The announcement is seen as an official attempt to respond to growing internal pressure and calls on the country’s ruling party to adjust itself in order to win back trust.

The SPLM, which through the 2005 Comprehensive Peace Agreement secured South Sudan’s independence this year, has been losing the confidence of some citizens.

Lack of services, insecurity, a poor human rights record and rampant corruption in the six years that the SPLM has run South Sudan are some of the reasons for the former rebels’ dwindling popularity in some areas of the country.

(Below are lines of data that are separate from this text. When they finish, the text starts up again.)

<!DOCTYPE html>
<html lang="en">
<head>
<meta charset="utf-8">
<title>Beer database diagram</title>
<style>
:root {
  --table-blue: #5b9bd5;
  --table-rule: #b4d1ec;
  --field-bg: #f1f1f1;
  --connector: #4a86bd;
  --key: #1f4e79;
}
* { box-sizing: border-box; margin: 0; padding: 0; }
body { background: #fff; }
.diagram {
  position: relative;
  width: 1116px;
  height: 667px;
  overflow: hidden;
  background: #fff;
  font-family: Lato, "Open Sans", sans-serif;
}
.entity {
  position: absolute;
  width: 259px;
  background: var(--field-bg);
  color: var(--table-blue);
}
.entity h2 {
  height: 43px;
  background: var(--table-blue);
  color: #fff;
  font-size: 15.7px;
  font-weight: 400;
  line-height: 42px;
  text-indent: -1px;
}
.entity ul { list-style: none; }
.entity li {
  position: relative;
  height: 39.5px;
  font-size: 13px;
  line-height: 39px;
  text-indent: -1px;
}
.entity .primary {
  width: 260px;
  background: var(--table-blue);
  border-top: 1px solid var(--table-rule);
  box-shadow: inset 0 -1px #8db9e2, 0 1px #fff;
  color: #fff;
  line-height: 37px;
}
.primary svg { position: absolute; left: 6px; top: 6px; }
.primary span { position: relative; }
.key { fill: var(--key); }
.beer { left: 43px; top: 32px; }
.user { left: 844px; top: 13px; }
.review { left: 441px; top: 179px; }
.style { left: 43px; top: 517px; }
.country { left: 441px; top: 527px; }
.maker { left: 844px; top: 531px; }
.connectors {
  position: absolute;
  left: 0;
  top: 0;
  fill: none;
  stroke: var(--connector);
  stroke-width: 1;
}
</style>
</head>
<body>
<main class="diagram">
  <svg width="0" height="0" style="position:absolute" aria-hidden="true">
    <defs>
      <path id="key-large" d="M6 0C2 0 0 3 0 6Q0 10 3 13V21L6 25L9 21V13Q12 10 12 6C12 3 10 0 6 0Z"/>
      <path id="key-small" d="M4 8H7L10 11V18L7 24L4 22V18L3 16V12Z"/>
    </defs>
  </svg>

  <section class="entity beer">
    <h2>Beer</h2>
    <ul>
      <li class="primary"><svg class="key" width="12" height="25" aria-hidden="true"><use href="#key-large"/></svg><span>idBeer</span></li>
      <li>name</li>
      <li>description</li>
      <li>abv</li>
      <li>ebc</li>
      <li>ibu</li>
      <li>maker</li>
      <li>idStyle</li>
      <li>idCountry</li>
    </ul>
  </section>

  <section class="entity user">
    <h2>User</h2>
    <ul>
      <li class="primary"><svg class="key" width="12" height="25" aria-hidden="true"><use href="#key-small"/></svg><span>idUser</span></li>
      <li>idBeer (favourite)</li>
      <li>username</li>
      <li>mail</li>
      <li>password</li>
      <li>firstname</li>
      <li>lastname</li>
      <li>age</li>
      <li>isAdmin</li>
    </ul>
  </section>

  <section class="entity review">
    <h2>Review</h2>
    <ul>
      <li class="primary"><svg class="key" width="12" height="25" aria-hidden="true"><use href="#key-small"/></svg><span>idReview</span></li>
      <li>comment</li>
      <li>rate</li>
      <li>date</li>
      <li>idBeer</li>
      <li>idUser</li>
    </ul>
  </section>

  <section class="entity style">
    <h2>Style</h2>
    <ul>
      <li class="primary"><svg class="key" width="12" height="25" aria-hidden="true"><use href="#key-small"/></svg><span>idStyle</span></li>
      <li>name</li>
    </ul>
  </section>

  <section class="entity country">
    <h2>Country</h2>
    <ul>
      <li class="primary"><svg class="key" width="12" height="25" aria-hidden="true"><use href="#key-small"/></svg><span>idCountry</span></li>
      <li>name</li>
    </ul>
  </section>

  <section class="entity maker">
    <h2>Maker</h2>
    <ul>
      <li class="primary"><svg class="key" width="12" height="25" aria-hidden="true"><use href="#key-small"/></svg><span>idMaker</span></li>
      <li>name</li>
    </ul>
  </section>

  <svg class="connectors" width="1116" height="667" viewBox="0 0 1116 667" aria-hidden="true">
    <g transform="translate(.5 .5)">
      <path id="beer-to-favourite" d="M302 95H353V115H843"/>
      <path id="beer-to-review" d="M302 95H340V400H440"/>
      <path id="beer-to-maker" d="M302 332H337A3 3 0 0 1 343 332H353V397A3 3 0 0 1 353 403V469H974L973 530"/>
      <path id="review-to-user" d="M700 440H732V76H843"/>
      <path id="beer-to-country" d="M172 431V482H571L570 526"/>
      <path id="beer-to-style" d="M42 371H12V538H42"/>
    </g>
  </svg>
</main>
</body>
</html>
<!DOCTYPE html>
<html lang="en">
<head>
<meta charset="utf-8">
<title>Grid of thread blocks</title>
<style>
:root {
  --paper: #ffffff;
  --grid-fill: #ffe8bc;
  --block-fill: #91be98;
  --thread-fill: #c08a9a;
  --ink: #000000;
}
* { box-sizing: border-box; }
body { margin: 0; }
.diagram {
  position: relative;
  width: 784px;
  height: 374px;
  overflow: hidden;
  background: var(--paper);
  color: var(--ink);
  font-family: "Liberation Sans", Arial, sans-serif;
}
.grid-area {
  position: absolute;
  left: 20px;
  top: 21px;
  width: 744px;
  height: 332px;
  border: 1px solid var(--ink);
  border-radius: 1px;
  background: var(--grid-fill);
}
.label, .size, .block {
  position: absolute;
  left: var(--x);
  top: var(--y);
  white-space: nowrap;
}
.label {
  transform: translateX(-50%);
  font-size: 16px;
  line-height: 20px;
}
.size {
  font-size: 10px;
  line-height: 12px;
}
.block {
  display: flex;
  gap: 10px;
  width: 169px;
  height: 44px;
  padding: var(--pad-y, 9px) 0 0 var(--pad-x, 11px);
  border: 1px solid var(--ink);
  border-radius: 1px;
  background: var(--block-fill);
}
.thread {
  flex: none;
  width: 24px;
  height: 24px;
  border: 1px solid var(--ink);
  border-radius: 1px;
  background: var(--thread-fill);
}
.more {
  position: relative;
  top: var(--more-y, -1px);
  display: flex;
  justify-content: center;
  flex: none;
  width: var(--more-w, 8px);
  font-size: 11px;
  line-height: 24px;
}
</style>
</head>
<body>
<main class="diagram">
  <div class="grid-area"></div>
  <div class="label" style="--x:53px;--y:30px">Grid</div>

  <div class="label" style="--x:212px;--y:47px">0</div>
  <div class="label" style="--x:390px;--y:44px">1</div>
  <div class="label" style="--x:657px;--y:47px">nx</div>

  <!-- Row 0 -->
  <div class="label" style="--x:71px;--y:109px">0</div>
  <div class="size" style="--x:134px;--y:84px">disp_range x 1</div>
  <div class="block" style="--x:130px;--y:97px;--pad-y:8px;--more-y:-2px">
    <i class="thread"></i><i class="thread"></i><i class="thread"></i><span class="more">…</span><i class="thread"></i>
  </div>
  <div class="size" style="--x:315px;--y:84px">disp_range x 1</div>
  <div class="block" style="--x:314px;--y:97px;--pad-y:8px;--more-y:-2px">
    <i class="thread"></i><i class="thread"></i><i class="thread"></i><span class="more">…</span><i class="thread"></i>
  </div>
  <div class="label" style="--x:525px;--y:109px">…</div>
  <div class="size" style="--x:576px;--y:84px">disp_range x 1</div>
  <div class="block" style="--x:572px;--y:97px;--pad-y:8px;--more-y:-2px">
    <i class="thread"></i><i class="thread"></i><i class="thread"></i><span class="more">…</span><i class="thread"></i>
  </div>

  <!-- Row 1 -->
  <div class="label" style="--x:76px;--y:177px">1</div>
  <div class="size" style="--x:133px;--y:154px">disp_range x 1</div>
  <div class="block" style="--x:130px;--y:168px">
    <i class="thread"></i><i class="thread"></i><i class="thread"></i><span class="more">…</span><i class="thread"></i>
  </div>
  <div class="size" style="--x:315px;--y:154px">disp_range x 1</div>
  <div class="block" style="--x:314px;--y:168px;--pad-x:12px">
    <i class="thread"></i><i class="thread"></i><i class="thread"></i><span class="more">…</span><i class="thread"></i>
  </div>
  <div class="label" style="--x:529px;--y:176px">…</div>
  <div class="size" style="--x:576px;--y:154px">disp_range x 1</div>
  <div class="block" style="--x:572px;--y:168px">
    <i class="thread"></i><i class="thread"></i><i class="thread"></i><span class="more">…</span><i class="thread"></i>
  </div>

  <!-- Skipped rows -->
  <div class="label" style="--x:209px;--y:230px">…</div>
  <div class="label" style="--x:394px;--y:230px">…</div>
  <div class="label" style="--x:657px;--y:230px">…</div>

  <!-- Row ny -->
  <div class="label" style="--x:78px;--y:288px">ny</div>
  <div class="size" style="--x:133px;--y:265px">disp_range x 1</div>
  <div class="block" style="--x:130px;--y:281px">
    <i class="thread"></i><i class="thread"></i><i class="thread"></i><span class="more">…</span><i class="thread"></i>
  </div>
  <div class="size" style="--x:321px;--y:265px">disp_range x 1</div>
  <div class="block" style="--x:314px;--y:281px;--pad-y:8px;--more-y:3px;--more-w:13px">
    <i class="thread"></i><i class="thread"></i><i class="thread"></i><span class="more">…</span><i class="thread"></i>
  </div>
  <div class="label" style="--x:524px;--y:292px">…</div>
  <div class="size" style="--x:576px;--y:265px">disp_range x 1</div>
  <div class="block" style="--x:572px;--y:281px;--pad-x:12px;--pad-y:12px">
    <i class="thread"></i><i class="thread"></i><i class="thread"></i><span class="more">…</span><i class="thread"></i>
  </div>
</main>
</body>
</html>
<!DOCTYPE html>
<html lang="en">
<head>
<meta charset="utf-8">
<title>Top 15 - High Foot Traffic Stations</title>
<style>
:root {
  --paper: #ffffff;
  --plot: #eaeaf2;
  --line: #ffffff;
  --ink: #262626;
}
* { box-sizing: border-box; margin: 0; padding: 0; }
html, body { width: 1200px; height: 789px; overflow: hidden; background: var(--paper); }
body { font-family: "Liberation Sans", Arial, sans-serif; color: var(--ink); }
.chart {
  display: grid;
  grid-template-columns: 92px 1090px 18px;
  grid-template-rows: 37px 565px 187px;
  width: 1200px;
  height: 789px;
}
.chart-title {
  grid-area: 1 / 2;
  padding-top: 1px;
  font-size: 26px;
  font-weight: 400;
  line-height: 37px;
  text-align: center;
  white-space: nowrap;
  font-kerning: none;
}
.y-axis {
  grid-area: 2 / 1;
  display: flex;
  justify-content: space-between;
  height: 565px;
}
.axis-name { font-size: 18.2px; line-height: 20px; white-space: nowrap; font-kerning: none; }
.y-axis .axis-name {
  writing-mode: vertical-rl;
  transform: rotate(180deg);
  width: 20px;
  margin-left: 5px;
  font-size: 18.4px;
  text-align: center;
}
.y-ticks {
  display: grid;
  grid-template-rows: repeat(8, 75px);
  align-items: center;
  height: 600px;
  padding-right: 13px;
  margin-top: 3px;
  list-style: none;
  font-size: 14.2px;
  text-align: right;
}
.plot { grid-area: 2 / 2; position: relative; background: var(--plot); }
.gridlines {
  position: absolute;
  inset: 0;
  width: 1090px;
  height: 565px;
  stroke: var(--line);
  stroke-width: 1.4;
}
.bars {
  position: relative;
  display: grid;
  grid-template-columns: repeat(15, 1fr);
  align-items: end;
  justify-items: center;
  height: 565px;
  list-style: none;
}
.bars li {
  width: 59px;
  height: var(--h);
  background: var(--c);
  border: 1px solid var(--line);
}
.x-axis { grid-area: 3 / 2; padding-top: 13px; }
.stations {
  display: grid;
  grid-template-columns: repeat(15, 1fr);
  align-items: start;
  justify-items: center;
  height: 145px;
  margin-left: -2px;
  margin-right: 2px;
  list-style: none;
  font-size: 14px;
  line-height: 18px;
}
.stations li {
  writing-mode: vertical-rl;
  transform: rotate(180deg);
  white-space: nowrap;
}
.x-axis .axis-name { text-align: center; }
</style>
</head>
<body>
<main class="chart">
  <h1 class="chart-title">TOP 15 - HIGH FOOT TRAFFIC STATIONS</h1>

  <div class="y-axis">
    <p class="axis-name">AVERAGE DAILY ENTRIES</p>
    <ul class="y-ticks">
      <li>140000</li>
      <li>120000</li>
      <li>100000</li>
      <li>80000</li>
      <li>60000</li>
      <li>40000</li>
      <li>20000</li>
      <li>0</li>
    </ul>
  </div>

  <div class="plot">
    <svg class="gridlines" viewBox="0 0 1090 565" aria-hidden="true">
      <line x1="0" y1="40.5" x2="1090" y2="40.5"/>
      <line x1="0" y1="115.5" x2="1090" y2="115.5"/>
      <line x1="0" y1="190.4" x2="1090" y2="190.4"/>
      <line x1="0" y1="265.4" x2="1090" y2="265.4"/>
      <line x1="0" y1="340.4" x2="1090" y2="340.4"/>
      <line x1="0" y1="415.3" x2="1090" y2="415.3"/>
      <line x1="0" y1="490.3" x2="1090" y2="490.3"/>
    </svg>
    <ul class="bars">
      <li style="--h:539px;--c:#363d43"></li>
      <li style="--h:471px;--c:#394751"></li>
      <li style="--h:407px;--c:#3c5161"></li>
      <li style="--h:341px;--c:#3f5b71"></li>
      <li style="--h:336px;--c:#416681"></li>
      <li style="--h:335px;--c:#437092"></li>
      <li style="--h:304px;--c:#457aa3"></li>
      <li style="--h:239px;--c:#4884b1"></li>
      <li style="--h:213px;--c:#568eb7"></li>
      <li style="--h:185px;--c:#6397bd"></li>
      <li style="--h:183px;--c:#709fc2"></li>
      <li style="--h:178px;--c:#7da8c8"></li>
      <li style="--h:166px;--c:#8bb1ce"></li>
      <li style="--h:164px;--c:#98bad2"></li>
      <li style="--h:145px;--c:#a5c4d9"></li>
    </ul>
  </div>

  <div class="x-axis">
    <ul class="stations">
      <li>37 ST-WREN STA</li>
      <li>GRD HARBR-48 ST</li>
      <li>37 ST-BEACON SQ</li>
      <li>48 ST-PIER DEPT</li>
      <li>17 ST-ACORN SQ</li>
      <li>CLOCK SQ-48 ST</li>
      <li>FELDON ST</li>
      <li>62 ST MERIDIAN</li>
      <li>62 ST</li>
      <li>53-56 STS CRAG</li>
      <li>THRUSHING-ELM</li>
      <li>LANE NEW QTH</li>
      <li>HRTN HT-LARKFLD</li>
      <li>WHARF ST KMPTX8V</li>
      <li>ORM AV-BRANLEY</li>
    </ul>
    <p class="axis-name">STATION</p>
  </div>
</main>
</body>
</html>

In an official Christmas and New Year message extended to Sudan Tribune on Friday, Amum maintained that his party remains committed to achieving nation-building based on a vision of creating a state of justice, equality and peaceful coexistence between all citizens irrespective of their ethnicities and religious backgrounds.

"The SPLM Secretary General is delighted to affirm that preparations are underway to re-organise and re-structure the SPLM in January 2012," Amum said.

The release further asserted that the SPLM looks forward to establishing a state that provides equal opportunities for its people so as to enable them unlock their energies to create wealth and achieve prosperity.

South Sudan is one of the poorest countries in the world with almost no infrastructure and a low standard and proliferation of health and educational professionals.

The young country is still recovering from decades of devastating civil war with north Sudan than ended with a peace deal almost seven years ago.

As part of the deal South Sudan voted for independence and became the world’s newest country on 9 July.

(ST)